The European Union voiced out its concerns over the possible impact on competition Lufthansa’s takeover of Air Berlin’s routes might have on competition.
“We have quite deep competition concerns because there is a risk that on some routes Lufthansa becomes de facto a monopoly,” said EU Competition Commissioner, Margrethe Vestager.
The caution comes in the wake of Lufthansa offering concessions to persuade the European Commission to approve its proposed purchase of the parts of Air Berlin.
The group hopes to pony up €210 million ($250 million) for 81 aircraft from Air Berlin’s 140-strong fleet, in addition to takeoff and landing slots, as well as Austrian subsidiary Niki.
But Vestager commented that she is now seeking opinions from customers and competitors in the European aviation market to do away with any anti-trust concerns about the purchase.
Lufthansa might also have to surrender routes in exchange for approval.
Lufthansa Chief Executive Carsten Spohr said that they are ready to meet Vestager’s demands.

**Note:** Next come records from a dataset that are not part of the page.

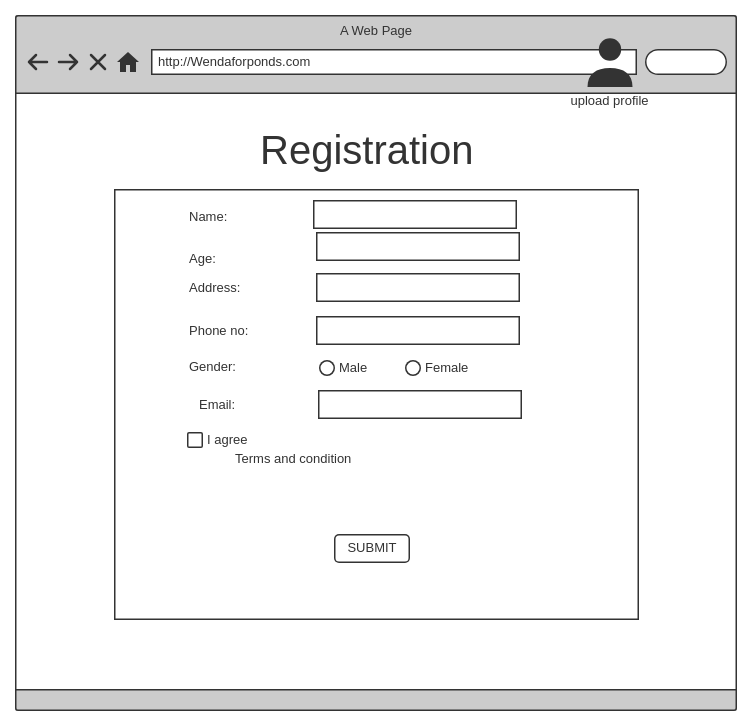
<!DOCTYPE html>
<html lang="en">
<head>
<meta charset="utf-8">
<title>Registration wireframe</title>
<style>
:root {
  --ink: #333;
  --chrome: #ccc;
  --paper: #fff;
  --stroke: inset 0 0 0 1.5px var(--ink);
}
* { box-sizing: border-box; margin: 0; padding: 0; }
body {
  position: relative;
  width: 752px;
  height: 726px;
  overflow: hidden;
  background: var(--paper);
  color: var(--ink);
  font: 13px/16px "Liberation Sans", Arial, sans-serif;
}
.browser {
  position: absolute;
  left: 15px;
  top: 15px;
  width: 722px;
  height: 696px;
  display: flex;
  flex-direction: column;
  border-radius: 3px;
  box-shadow: var(--stroke);
}
.browser-bar {
  height: 79px;
  padding-top: 8px;
  border-radius: 3px 3px 0 0;
  background: var(--chrome);
  box-shadow: var(--stroke);
}
.window-title { text-align: center; font-weight: 400; }
.toolbar { display: flex; align-items: center; height: 26px; margin-top: 10px; padding: 0 9px 0 10px; }
.nav-icons { width: 126px; height: 26px; flex: none; }
.address-bar, .search-pill { height: 26px; background: var(--paper); box-shadow: var(--stroke); }
.address-bar { width: 486px; padding: 5px 7px; }
.search-pill { width: 82px; margin-left: 8px; border-radius: 13px; }
.page { flex: 1; padding: 33px 99px 0; }
h1 { font-size: 40px; line-height: 46px; font-weight: 400; padding-left: 146px; }
.form-panel {
  display: flex;
  flex-direction: column;
  width: 525px;
  height: 431px;
  margin-top: 16px;
  padding: 11px 73px 0 75px;
  box-shadow: var(--stroke);
}
.row { display: flex; align-items: center; }
.label { position: relative; flex: none; width: 127px; }
.input { width: 204px; height: 29px; box-shadow: var(--stroke); }
.row-name .label { width: 124px; top: 2px; }
.row-age { margin-top: 3px; }
.row-age .label { top: 12px; }
.row-address { margin-top: 12px; }
.row-phone { margin-top: 14px; }
.row-gender { margin-top: 15px; }
.row-gender .label { width: 130px; top: -1px; }
.row-email { margin-top: 14px; padding-left: 10px; }
.row-email .label { width: 119px; }
.option { display: flex; align-items: center; width: 86px; }
.radio { width: 16px; height: 16px; margin-right: 4px; border-radius: 50%; box-shadow: var(--stroke); }
.row-agree { margin: 13px 0 0 -2px; }
.checkbox { width: 16px; height: 16px; margin-right: 4px; border-radius: 2px; box-shadow: var(--stroke); }
.terms { margin: 3px 0 0 46px; }
.submit {
  width: 76px;
  height: 29px;
  margin: 67px 0 0 145px;
  padding-top: 6px;
  border-radius: 5px;
  text-align: center;
  box-shadow: var(--stroke);
}
.status-bar { height: 22px; border-radius: 0 0 3px 3px; background: var(--chrome); box-shadow: var(--stroke); }
.profile { position: absolute; left: 560px; top: 38px; width: 99px; text-align: center; }
.profile svg { display: block; width: 46px; height: 49px; margin: 0 auto 6px; }
</style>
</head>
<body>
<main class="browser">
  <header class="browser-bar">
    <p class="window-title">A Web Page</p>
    <div class="toolbar">
      <svg class="nav-icons" viewBox="0 0 126 26" aria-label="Back, forward, stop, home">
        <g fill="none" stroke="var(--ink)" stroke-width="2.5" stroke-linecap="round" stroke-linejoin="round">
          <path d="M22 13H4M11 6L4 13L11 20"/>
          <path d="M34 13H52M45 6L52 13L45 20"/>
          <path d="M66 6L80 20M80 6L66 20"/>
        </g>
        <path fill="var(--ink)" d="M103 3L92 13H95V23H101V16H105V23H111V13H114Z"/>
      </svg>
      <div class="address-bar">http://Wendaforponds.com</div>
      <div class="search-pill"></div>
    </div>
  </header>

  <section class="page">
    <h1>Registration</h1>
    <div class="form-panel">
      <div class="row row-name"><span class="label">Name:</span><span class="input"></span></div>
      <div class="row row-age"><span class="label">Age:</span><span class="input"></span></div>
      <div class="row row-address"><span class="label">Address:</span><span class="input"></span></div>
      <div class="row row-phone"><span class="label">Phone no:</span><span class="input"></span></div>
      <div class="row row-gender">
        <span class="label">Gender:</span>
        <span class="option"><span class="radio"></span>Male</span>
        <span class="option"><span class="radio"></span>Female</span>
      </div>
      <div class="row row-email"><span class="label">Email:</span><span class="input"></span></div>
      <div class="row row-agree"><span class="checkbox"></span>I agree</div>
      <p class="terms">Terms and condition</p>
      <div class="submit">SUBMIT</div>
    </div>
  </section>

  <footer class="status-bar"></footer>
</main>

<div class="profile">
  <svg viewBox="0 0 46 49" fill="var(--ink)" aria-hidden="true">
    <circle cx="23" cy="11.5" r="11.2"/>
    <path d="M0.5 49C0.5 36 9 30 23 30S45.5 36 45.5 49Z"/>
  </svg>
  upload profile
</div>
</body>
</html>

Air Berlin triggered bankruptcy measures in August after failing a cash lifeline from its biggest stakeholder, Etihad Airways.
Its aircraft were kept operational by a €150 million emergency loan from the German government while it discussed the sale of its assets.
Since the October deal, the EU has permitted Lufthansa to operate some of Air Berlin’s planes to ensure there were no negative effects on air travelers.
Vestager emphatically clarified that her main priority is to now examine the long-term impact this might have on customers.
In “the long term it is important for the passengers in Germany and in Austria to have choice and also have businesses competing in order to keep prices down because the risk of any monopoly of course is that prices go up,” she said.